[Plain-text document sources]
+-------+

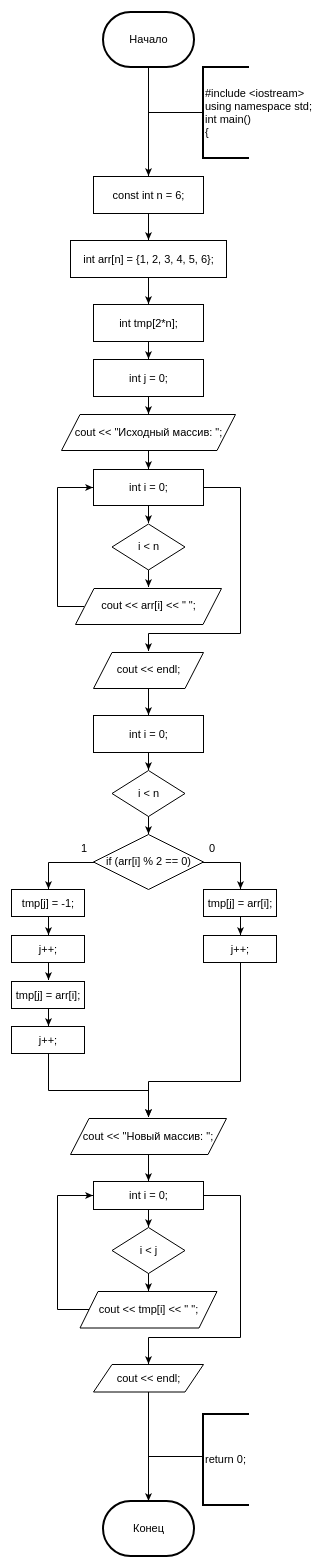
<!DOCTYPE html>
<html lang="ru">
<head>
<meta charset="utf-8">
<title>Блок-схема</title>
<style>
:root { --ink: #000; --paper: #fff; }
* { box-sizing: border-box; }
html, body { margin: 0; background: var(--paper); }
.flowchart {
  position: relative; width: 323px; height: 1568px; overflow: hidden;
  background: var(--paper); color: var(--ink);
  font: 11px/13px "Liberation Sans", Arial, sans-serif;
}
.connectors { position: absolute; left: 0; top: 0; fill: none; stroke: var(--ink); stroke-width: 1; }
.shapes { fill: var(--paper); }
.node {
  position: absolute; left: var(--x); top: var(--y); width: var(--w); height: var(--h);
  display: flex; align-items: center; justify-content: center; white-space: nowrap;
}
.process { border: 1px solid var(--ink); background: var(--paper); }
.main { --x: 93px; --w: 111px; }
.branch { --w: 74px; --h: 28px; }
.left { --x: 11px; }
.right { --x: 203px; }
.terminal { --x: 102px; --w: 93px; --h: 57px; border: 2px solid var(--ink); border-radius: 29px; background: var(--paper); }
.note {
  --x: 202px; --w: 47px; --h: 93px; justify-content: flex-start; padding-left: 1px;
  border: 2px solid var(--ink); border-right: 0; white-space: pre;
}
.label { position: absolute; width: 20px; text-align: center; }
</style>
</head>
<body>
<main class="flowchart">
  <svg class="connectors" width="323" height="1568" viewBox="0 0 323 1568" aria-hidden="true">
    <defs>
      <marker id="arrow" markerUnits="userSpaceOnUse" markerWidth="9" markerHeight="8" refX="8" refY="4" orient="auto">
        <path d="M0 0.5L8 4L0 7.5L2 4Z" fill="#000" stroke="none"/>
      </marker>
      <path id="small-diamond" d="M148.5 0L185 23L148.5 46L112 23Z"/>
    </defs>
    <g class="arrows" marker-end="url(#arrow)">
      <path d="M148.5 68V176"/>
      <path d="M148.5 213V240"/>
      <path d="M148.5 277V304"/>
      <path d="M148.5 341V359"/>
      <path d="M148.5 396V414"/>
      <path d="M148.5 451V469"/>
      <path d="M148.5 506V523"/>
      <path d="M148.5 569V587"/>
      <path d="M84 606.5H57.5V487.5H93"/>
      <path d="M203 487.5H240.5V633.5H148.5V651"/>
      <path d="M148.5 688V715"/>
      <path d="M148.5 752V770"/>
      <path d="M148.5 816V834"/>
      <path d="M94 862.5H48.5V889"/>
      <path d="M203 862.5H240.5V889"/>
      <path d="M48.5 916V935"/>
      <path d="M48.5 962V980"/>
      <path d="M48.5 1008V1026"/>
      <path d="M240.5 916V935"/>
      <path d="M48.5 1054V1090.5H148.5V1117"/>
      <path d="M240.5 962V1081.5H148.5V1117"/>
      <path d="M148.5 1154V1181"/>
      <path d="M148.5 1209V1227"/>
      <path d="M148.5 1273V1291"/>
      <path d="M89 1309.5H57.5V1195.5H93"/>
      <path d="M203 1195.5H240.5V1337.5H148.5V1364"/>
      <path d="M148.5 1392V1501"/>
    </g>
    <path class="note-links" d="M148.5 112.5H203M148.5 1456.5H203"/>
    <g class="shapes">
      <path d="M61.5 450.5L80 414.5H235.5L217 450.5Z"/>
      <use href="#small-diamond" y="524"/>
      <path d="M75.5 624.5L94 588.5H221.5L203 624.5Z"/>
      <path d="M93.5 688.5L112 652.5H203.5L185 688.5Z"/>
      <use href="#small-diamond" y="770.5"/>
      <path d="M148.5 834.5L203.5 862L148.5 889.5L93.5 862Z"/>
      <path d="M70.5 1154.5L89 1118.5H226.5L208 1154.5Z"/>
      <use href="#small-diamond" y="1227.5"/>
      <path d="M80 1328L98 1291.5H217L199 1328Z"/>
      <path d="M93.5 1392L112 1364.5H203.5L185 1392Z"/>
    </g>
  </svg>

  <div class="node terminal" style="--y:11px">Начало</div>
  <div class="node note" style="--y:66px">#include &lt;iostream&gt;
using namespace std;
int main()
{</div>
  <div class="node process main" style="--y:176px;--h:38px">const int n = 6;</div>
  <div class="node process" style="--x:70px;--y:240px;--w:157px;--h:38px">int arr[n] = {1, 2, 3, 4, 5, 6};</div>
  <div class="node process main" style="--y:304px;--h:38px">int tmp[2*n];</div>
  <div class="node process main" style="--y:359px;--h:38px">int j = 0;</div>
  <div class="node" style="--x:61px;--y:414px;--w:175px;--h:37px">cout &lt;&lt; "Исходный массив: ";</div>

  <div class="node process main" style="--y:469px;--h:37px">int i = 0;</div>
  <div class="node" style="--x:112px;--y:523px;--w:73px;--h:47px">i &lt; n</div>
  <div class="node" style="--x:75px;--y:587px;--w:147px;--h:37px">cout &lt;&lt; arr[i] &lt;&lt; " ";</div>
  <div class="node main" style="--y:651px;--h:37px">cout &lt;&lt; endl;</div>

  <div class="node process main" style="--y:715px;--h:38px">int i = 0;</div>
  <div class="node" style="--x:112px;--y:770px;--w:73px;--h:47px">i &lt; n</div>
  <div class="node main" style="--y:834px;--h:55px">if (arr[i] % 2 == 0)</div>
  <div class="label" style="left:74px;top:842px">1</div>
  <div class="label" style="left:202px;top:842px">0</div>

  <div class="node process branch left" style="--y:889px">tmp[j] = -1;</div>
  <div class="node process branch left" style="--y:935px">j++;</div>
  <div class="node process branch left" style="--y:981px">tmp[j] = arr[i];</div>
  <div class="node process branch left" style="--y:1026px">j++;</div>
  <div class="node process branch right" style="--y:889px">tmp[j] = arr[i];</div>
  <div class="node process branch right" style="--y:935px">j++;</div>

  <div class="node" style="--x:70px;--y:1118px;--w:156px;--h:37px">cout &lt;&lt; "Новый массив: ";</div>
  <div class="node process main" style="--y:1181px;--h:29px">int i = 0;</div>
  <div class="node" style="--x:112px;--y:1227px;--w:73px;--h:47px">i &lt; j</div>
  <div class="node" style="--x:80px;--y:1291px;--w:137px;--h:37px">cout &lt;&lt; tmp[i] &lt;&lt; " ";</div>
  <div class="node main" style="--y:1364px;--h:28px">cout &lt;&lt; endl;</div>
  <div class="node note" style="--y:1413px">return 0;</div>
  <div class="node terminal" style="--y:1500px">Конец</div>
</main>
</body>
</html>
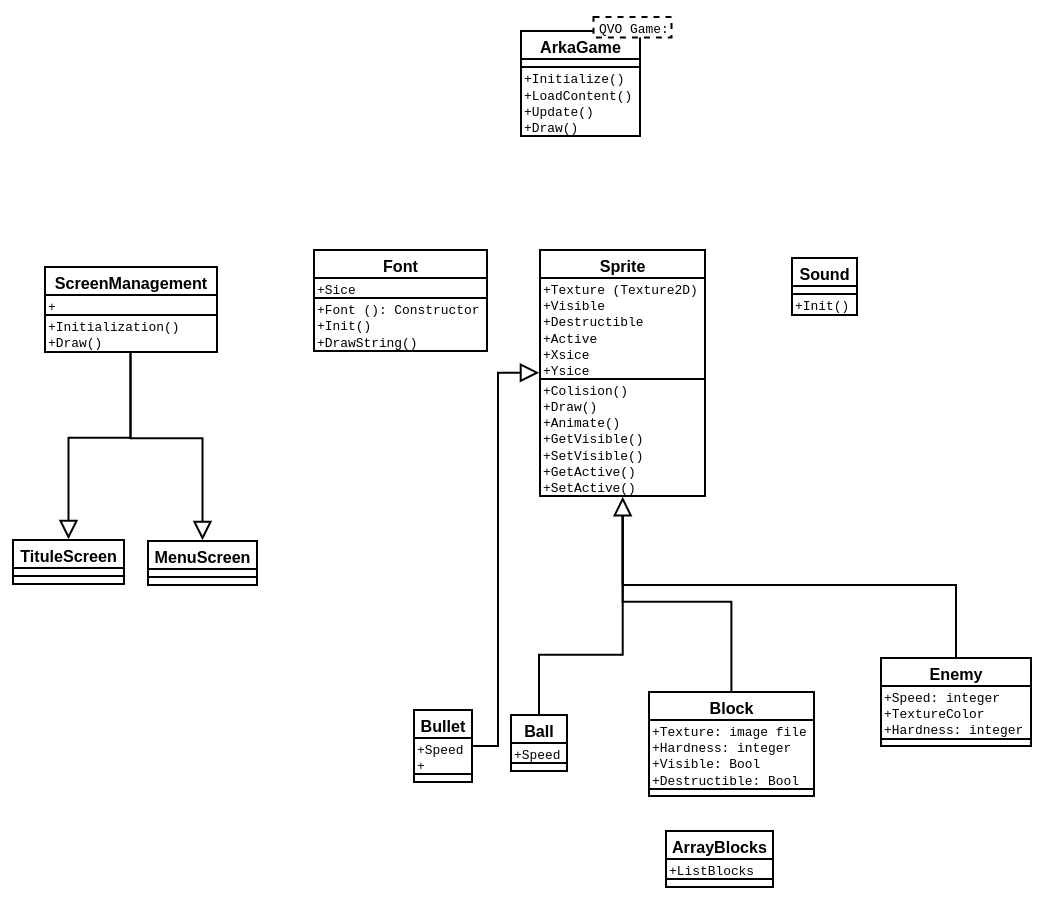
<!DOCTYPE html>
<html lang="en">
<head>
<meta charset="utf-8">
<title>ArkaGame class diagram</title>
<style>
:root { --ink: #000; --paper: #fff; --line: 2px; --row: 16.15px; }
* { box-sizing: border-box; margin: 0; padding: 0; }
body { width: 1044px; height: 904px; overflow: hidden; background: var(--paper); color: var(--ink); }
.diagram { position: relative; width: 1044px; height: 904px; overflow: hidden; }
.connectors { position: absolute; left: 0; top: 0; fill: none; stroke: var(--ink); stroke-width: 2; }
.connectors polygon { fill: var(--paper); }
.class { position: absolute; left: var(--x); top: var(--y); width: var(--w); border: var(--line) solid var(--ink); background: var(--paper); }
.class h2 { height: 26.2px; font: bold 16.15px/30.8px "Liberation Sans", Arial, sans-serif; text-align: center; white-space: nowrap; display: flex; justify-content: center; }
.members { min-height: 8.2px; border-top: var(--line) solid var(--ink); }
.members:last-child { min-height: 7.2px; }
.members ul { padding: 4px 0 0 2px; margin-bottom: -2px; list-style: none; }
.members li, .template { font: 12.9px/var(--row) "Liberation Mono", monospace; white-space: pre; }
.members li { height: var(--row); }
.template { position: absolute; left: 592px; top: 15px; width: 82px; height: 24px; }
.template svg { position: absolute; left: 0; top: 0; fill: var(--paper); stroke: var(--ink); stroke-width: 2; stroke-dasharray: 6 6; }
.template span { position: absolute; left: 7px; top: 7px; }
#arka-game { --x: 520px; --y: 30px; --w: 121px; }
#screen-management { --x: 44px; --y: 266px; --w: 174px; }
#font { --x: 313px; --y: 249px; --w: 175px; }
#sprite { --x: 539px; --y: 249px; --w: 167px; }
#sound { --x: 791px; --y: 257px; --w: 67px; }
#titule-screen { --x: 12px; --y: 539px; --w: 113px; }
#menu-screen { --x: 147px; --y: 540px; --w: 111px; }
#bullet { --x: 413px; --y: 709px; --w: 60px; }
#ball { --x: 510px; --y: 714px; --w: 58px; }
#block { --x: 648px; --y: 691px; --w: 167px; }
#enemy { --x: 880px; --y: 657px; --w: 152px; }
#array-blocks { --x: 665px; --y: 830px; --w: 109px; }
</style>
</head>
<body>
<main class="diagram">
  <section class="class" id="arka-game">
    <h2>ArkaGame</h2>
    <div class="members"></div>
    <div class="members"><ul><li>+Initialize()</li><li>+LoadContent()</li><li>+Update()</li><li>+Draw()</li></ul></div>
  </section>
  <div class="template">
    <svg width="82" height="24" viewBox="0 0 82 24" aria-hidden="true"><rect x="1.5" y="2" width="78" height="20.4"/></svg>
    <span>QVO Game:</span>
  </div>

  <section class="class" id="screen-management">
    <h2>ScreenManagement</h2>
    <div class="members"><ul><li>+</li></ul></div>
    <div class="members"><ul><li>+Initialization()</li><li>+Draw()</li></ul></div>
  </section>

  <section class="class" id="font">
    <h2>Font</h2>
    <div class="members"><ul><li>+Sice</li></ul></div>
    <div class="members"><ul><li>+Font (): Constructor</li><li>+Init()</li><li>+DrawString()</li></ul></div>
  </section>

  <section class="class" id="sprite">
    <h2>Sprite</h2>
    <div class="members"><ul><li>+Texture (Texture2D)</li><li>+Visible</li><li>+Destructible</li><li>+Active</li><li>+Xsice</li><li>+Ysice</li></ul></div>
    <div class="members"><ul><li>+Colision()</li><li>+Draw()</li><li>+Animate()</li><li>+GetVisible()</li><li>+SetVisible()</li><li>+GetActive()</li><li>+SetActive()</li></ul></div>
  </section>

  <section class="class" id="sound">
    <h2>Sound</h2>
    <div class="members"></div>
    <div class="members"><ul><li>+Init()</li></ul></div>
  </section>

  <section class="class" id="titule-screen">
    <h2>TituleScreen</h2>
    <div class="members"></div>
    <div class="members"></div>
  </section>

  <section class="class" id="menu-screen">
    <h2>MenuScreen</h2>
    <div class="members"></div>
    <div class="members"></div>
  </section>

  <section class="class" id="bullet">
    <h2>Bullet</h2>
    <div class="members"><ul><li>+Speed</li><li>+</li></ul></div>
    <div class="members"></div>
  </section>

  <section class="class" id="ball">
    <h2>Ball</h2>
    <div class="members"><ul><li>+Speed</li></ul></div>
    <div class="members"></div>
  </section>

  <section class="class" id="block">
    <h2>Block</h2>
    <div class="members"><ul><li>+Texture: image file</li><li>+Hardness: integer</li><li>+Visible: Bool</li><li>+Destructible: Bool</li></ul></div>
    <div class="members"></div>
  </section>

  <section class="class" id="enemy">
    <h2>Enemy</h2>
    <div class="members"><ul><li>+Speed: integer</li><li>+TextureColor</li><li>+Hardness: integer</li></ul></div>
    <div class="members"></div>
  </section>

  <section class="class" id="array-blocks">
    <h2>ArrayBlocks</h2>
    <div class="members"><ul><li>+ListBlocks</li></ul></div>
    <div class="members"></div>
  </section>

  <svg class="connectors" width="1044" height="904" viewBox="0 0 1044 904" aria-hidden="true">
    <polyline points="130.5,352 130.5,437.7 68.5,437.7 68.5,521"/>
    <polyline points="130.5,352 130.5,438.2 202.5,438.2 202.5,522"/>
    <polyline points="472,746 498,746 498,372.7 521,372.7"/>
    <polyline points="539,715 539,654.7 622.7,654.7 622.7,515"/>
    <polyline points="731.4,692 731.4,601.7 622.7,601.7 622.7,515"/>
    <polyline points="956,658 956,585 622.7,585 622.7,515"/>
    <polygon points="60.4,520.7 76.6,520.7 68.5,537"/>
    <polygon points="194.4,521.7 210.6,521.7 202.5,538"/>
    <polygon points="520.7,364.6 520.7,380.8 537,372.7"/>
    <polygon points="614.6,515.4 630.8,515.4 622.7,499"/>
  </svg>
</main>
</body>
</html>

+-------+

REQUIRED WORK:
Which lines above contain the word "small"? Copy each of them.

RESPONSE BOX:
      <path id="small-diamond" d="M148.5 0L185 23L148.5 46L112 23Z"/>
      <use href="#small-diamond" y="524"/>
      <use href="#small-diamond" y="770.5"/>
      <use href="#small-diamond" y="1227.5"/>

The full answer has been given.